My first bite at Esmé is a Cheeto. Specifically, it’s a housemade Cheeto, one that’s been extruded from a machine constructed by Esmé employees, stuffed with corn pudding, and served with a glass of Champagne. It’s the kind of opening shot that tells me, first: God, I love Cheetos; and second: This dinner is going to be fun.
Esmé is the new Lincoln Park fine-dining restaurant that husband and wife Jenner Tomaska and Katrina Bravo opened in August. I visited in early September, and though some aspects of the experience are still being refined, it’s clear this is a restaurant that knows what it wants to be. Part of that equation is a tasting menu full of perfectly calibrated dishes that reflect Tomaska’s French-Midwest leanings, but there’s more happening here than clever cooking.
When I call Tomaska and Bravo, we barely touch on the food. Instead, we discuss a restaurant’s responsibility to put its staff first while shining a light on underrepresented folks in the industry and being better members of the community. “We worked at MK, and the values of that restaurant, under Michael Kornick and Erick Williams, are in sync with what we believe in,” Tomaska says. “Our mission is to create a space to push others forward.”
How are they doing this? “We’re educating our staff about how the business works,” Tomaska says. “We’re covering 50 percent of staff health insurance, and our goal is to pay for everything in six months.” On the drink side, operations manager/beverage director Tia Barrett assembled a wine list with producers like Oregon’s Ricochet, which donates 5 percent of sales to nonprofits.

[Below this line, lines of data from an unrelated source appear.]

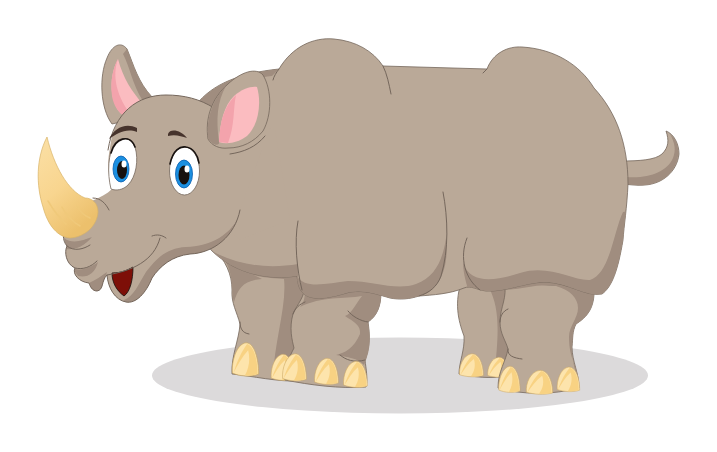
<!DOCTYPE html>
<html lang="en">
<head>
<meta charset="utf-8">
<title>Cartoon rhinoceros</title>
<style>
:root {
  --paper: #ffffff;
  --hide: #baa998;
  --hide-shade: #a08d7f;
  --line: #75675c;
  --ground: #dcdadb;
  --pink: #fbbcc0;
  --pink-deep: #f3a3ac;
  --nail: #fde4ac;
  --nail-shade: #f8d283;
  --horn-light: #fbe0a6;
  --horn-dark: #ecc06c;
  --iris: #1b8fe0;
  --iris-dark: #0a5fb0;
  --ink: #17110f;
  --brow: #46332c;
  --mouth: #7d0f08;
}
html, body { margin: 0; background: var(--paper); overflow: hidden; }
svg { display: block; width: 717px; height: 452px; }
.ground { fill: var(--ground); }
.hide { fill: var(--hide); stroke: var(--line); stroke-width: .8; stroke-linejoin: round; }
.skin { fill: var(--hide); }
.shade { fill: var(--hide-shade); }
.crease { fill: none; stroke: var(--line); stroke-width: 1; stroke-linecap: round; }
.pink { fill: var(--pink); }
.pink-deep { fill: var(--pink-deep); }
.nail { fill: var(--nail); stroke: #c9a561; stroke-width: .6; }
.nail-shade { fill: var(--nail-shade); }
.eye-white { fill: #fff; stroke: var(--line); stroke-width: .8; }
.lid { fill: none; stroke: var(--ink); stroke-width: 1.6; stroke-linecap: round; }
.iris { fill: var(--iris); stroke: var(--iris-dark); stroke-width: .8; }
.pupil { fill: var(--ink); }
.glint { fill: #fff; }
.brow { fill: var(--brow); }
.mouth { fill: var(--mouth); stroke: var(--ink); stroke-width: .8; }
</style>
</head>
<body>
<svg viewBox="0 0 717 452" role="img" aria-label="Smiling cartoon rhinoceros standing in profile">
  <defs>
    <linearGradient id="horn-fill" x1="0" y1="0" x2="0.5" y2="1">
      <stop offset="0" stop-color="var(--horn-light)"/>
      <stop offset=".55" stop-color="#f8d58f"/>
      <stop offset="1" stop-color="var(--horn-dark)"/>
    </linearGradient>
    <g id="toenail">
      <path class="nail" d="M-12 13C-13 2-8-14 1-15C9-15 13 0 13 14C5 17-5 16-12 13Z"/>
      <path class="nail-shade" d="M-11 13C-7 0-3-7 2-14C9-12 12 2 12 14C8 15 4 16 0 15C4 8 5 0 3-8C-3-2-7 6-11 13Z"/>
    </g>
    <clipPath id="body-clip">
      <path id="body-outline" d="M196 105C212 84 240 73 279 69C292 47 313 37 334 39C356 41 373 51 383 66L487 69C493 53 508 46 522 47C555 49 580 65 594 88C617 113 628 145 628 184C627 208 624 225 623 240C618 270 612 287 602 294C585 297 570 283 545 282C522 283 506 292 486 291C477 290 471 285 464 288C450 294 432 295 419 296C410 299 400 300 390 298C376 294 366 290 350 292C333 297 311 303 302 292C298 287 298 282 297 276C270 280 237 275 212 251L170 200Z"/>
    </clipPath>
    <clipPath id="head-clip">
      <path id="head-outline" d="M110 148C114 112 138 95 166 95C184 95 200 99 214 108L262 150L240 210C235 236 214 253 190 254C172 256 160 266 152 278C146 293 136 304 126 302C115 300 108 288 107 275C101 281 104 290 97 291C92 291 90 286 89 283C79 282 72 274 75 268C66 264 64 252 67 246C60 236 65 222 76 211C86 201 102 199 112 189C108 176 107 162 110 148Z"/>
    </clipPath>
  </defs>

  <ellipse class="ground" cx="400" cy="375.500" rx="248" ry="38"/>

  <g id="tail">
    <path class="hide" d="M620 161C640 161 655 160 662 154C669 147 669 140 666 131C674 134 679 144 679 154C677 172 662 184 645 185C635 186 628 184 620 184Z"/>
    <path class="shade" d="M626 177C648 179 667 172 673 158C676 150 675 143 670 134C677 140 679 148 678 156C675 174 660 184 645 185C637 186 631 184 626 184Z"/>
  </g>

  <g id="far-legs">
    <path class="hide" d="M212 245C226 262 232 274 232 290C231 303 237 312 240 324C239 340 231 356 232 374C252 376 278 382 300 381L312 270Z"/>
    <path class="shade" d="M222 256C245 280 270 277 284 279C287 306 274 342 273 379L302 381L312 268Z"/>
    <path class="shade" d="M224 260C234 272 231 292 234 302C238 288 244 280 262 279Z"/>
    <path class="crease" d="M240 322C240 328 242 333 249 334"/>
    <path class="hide" d="M462 280C454 302 458 320 464 336C465 350 459 362 459 374C474 377 490 379 506 376L520 280Z"/>
    <path class="shade" d="M489 288C500 308 499 335 494 377L510 376L520 285Z"/>
    <use href="#toenail" transform="translate(245 359) scale(1.050 1.080)"/>
    <use href="#toenail" transform="translate(282 367) scale(.9 .85)"/>
    <use href="#toenail" transform="translate(471 365) scale(.95 .75)"/>
    <use href="#toenail" transform="translate(498 367) scale(.85 .65)"/>
  </g>

  <g id="near-legs">
    <path class="hide" d="M304 285C306 296 297 304 293 314C289 328 292 340 294 348C289 358 284 367 285 380C310 385 340 389 366 387C368 378 366 369 365 360C370 346 370 335 368 322C377 316 381 306 381 292Z"/>
    <path class="shade" d="M304 290C306 298 303 303 300 307C322 296 344 299 362 296C355 305 352 313 345 316C354 322 361 325 360 334C354 348 345 353 336 355C347 357 358 358 364 365C372 347 370 334 368 322C377 316 382 306 381 290Z"/>
    <path class="crease" d="M368 322C360 321 352 316 348 311M365 360C354 363 346 360 340 355M293 314C295 308 300 304 305 302"/>
    <path class="hide" d="M504 282C508 297 500 307 500 322C500 334 506 341 508 349C506 361 498 371 498 388C522 395 553 395 579 388C579 373 572 361 572 347C573 338 572 332 576 324C587 317 595 308 594 288Z"/>
    <path class="shade" d="M502 290C520 290 538 283 556 286C570 290 578 298 578 308C578 318 569 326 569 337C569 348 571 357 575 366C578 374 579 380 579 386C577 373 571 361 572 347C573 338 572 332 576 324C588 317 595 307 594 287L545 280Z"/>
    <path class="crease" d="M500 322C500 316 503 311 508 309M508 349C507 356 514 358 522 359"/>
    <use href="#toenail" transform="translate(294 367) scale(.95 .88)"/>
    <use href="#toenail" transform="translate(326 371) scale(.95 .85)"/>
    <use href="#toenail" transform="translate(355 374) scale(.95 .85)"/>
    <use href="#toenail" transform="translate(509 379) scale(.85 .85)"/>
    <use href="#toenail" transform="translate(539 382) scale(1.050 .78)"/>
    <use href="#toenail" transform="translate(568 379) scale(.9 .8)"/>
  </g>

  <g id="body">
    <use class="hide" href="#body-outline"/>
    <g clip-path="url(#body-clip)">
      <path class="shade" d="M196 105C212 84 240 73 279 69L272 76C245 79 226 86 212 107Z"/>
      <path class="shade" d="M205 247C235 266 268 269 298 264L298 284L205 280Z"/>
      <path class="shade" d="M297 276C305 290 328 283 348 281C374 281 396 291 416 284C436 277 443 258 446 238C449 262 443 290 418 297L390 306L297 306Z"/>
      <path class="shade" d="M463 262C470 286 498 280 520 273C550 264 572 281 590 280C610 274 614 230 623 212L632 210L620 300L470 298C468 287 463 276 463 262Z"/>
    </g>
    <path class="crease" d="M279 69C276 73 274 76 273 80M383 66C387 74 389 84 391 94M487 69L483 73M298 221C294 242 297 270 302 290M443 192C448 218 449 250 441 276C437 287 429 293 419 296M467 238C459 258 465 279 480 290"/>
  </g>

  <g id="far-ear">
    <path class="hide" d="M112 124C100 108 99 76 107 58C112 45 121 41 127 49C134 66 138 82 152 97L138 118Z"/>
    <path class="shade" d="M127 49C134 66 138 82 152 97L143 101C132 84 130 67 123 54Z"/>
    <path class="pink" d="M118 59C109 76 110 97 118 110C123 117 129 119 133 118L143 104C132 92 123 78 118 59Z"/>
    <path class="pink-deep" d="M118 59C112 76 116 96 133 118C122 119 114 108 112 96C110 81 113 68 118 59Z"/>
  </g>

  <g id="head">
    <path class="skin" d="M214 108L275 130L290 220L240 240L190 200Z"/>
    <use class="skin" href="#head-outline"/>
    <g clip-path="url(#head-clip)">
      <path class="shade" d="M242 210C232 236 210 246 186 247C164 248 154 262 146 272C138 285 134 296 124 300L122 306L160 300L200 262L245 240Z"/>
      <path class="shade" d="M64 238C73 245 83 240 92 237C84 247 74 250 66 249ZM72 268C82 272 91 267 98 262C95 274 87 278 78 276ZM89 283C96 280 101 276 107 272L100 294L91 290Z"/>
    </g>
    <path class="crease" d="M108 150C114 112 138 95 166 95C184 95 200 99 214 108M240 210C235 236 214 253 190 254C172 256 160 266 152 278C146 293 136 304 126 302C115 300 108 288 107 275C101 281 104 290 97 291C92 291 90 286 89 283C79 282 72 274 75 268C66 264 64 252 67 246C62 240 62 232 68 224"/>
    <path class="crease" d="M67 246C74 252 84 249 90 245M75 268C83 270 91 267 97 261M93 198C101 198 106 204 109 210"/>
    <path class="mouth" d="M112 273C121 273 128 270 133 267C133 280 130 292 124 296C117 291 112 283 112 273Z"/>
    <path class="crease" d="M107 275C132 271 154 261 160 238M152 236C157 234 162 235 166 238"/>
  </g>

  <g id="near-ear">
    <path class="hide" d="M208 139C205 119 211 99 228 84C241 72 256 67 263 75C272 90 272 115 263 131C254 142 242 148 228 148C220 149 212 146 208 139Z"/>
    <path class="shade" d="M208 138C206 119 212 100 226 86C217 102 216 119 219 142C220 147 211 145 208 138Z"/>
    <path class="pink" d="M219 142C220 122 224 106 234 96C242 89 251 86 257 87C262 104 258 126 247 136C239 142 228 145 219 142Z"/>
    <path class="pink-deep" d="M219 142C220 120 225 105 236 95C233 109 235 125 228 143Z"/>
    <path class="crease" d="M230 154C244 152 256 147 265 136"/>
  </g>

  <g id="eyes">
    <path class="eye-white" d="M111 189C107 173 108 153 115 143C121 136 131 137 135 147C139 160 136 177 128 185C123 190 116 191 111 189Z"/>
    <path class="lid" d="M111 153C115 138 130 133 135 147"/>
    <ellipse class="iris" cx="121" cy="169" rx="8" ry="13"/>
    <ellipse class="pupil" cx="122" cy="170" rx="5" ry="9"/>
    <ellipse class="glint" cx="124" cy="164" rx="2.500" ry="3.500"/>
    <ellipse class="eye-white" cx="184.500" cy="171" rx="15" ry="24"/>
    <path class="lid" d="M170 164C173 150 180 146 186 147C193 148 198 155 199 163"/>
    <ellipse class="iris" cx="184" cy="174" rx="8.500" ry="14"/>
    <ellipse class="pupil" cx="184" cy="175" rx="5.500" ry="9.500"/>
    <ellipse class="glint" cx="187" cy="169" rx="2.500" ry="3.500"/>
    <path class="brow" d="M109 139C114 128 126 122 137 128L137 132C126 128 118 133 109 139Z"/>
    <path class="brow" d="M168 134C170 128 181 130 187 138C181 136 175 134 168 136Z"/>
  </g>

  <g id="horn">
    <path fill="url(#horn-fill)" stroke="#d9b468" stroke-width=".7" d="M47 137C36 158 36 185 43 207C48 226 58 237 70 238C85 237 97 226 98 212C98 203 92 198 85 198C68 191 54 166 47 137Z"/>
    <path fill="none" stroke="#f0c97a" stroke-width="1.500" stroke-linecap="round" d="M48 201C54 211 60 219 66 224M62 207C67 217 73 222 80 226M77 206C80 212 85 216 90 218"/>
  </g>
</svg>
</body>
</html>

Bravo and Tomaska are also using the restaurant as a launch pad for artists. “Arts education was cut in Chicago, so we thought, What could we do?” Bravo says. They’re showcasing work from local artists like Danielle Klinenberg and Amanda “Raspy” Rivera, as well as planning artist openings and dinners. That focus extends to the table. “I’m creatively led via the vessel,” Tomaska says. “I don’t want to serve the same dishes for 20 years. Things will come and go, but will the vessel become a staple?”
For diners, the food has to be exciting as well. I’d argue there are multiple items that deserve staple status, like the pork rib, slathered with banana caramel, lime zest, and sesame and served on a ceramic bone handle. Consider the pierogis, two delicate, crispy packets stuffed with onion and raclette, basking in a burnt onion consommé, and topped with black truffle; it tastes like a supercharged French onion soup. I’m looking forward to visiting the adjacent bar, which Bravo and Tomaska opened to let neighbors gather over items like a whole fish and a burger.
“When we talked about the community elements of Esmé, everyone’s advice was, ‘Just cook; don’t open this restaurant,’ ” Bravo recalls. “But once March hit with the pandemic and then the civil rights protests, we dug in our heels. We were going to do it, but now we were definitely going to do it.” From $200. 2200 N. Clark St., Lincoln Park
What a Dish
The story behind three of Esmé’s most striking serving pieces
Aron Fischer, Facture Goods
This wood ash-stained piece from Chicago maker Fischer inspired Tomaska to create the lush ash-and-salt-baked sturgeon. It’s removed from the salt casing tableside and plated with bagna cauda and artichoke barigoule.
Mother of Pearl
David Kim, DTK Ceramics
This lustrous dish, reminiscent of mother-of-pearl caviar spoons, was designed by Chicagoan Kim and cradles a scoop of white sweet potato ice cream accented with miso and dolloped with osetra caviar.
Polly Verity, Polyscene
Wales-based sculptor Verity made this delicate origami-inspired steel plate for an opening canapé; it presents a strawberry, spruce, and parsnip gougère.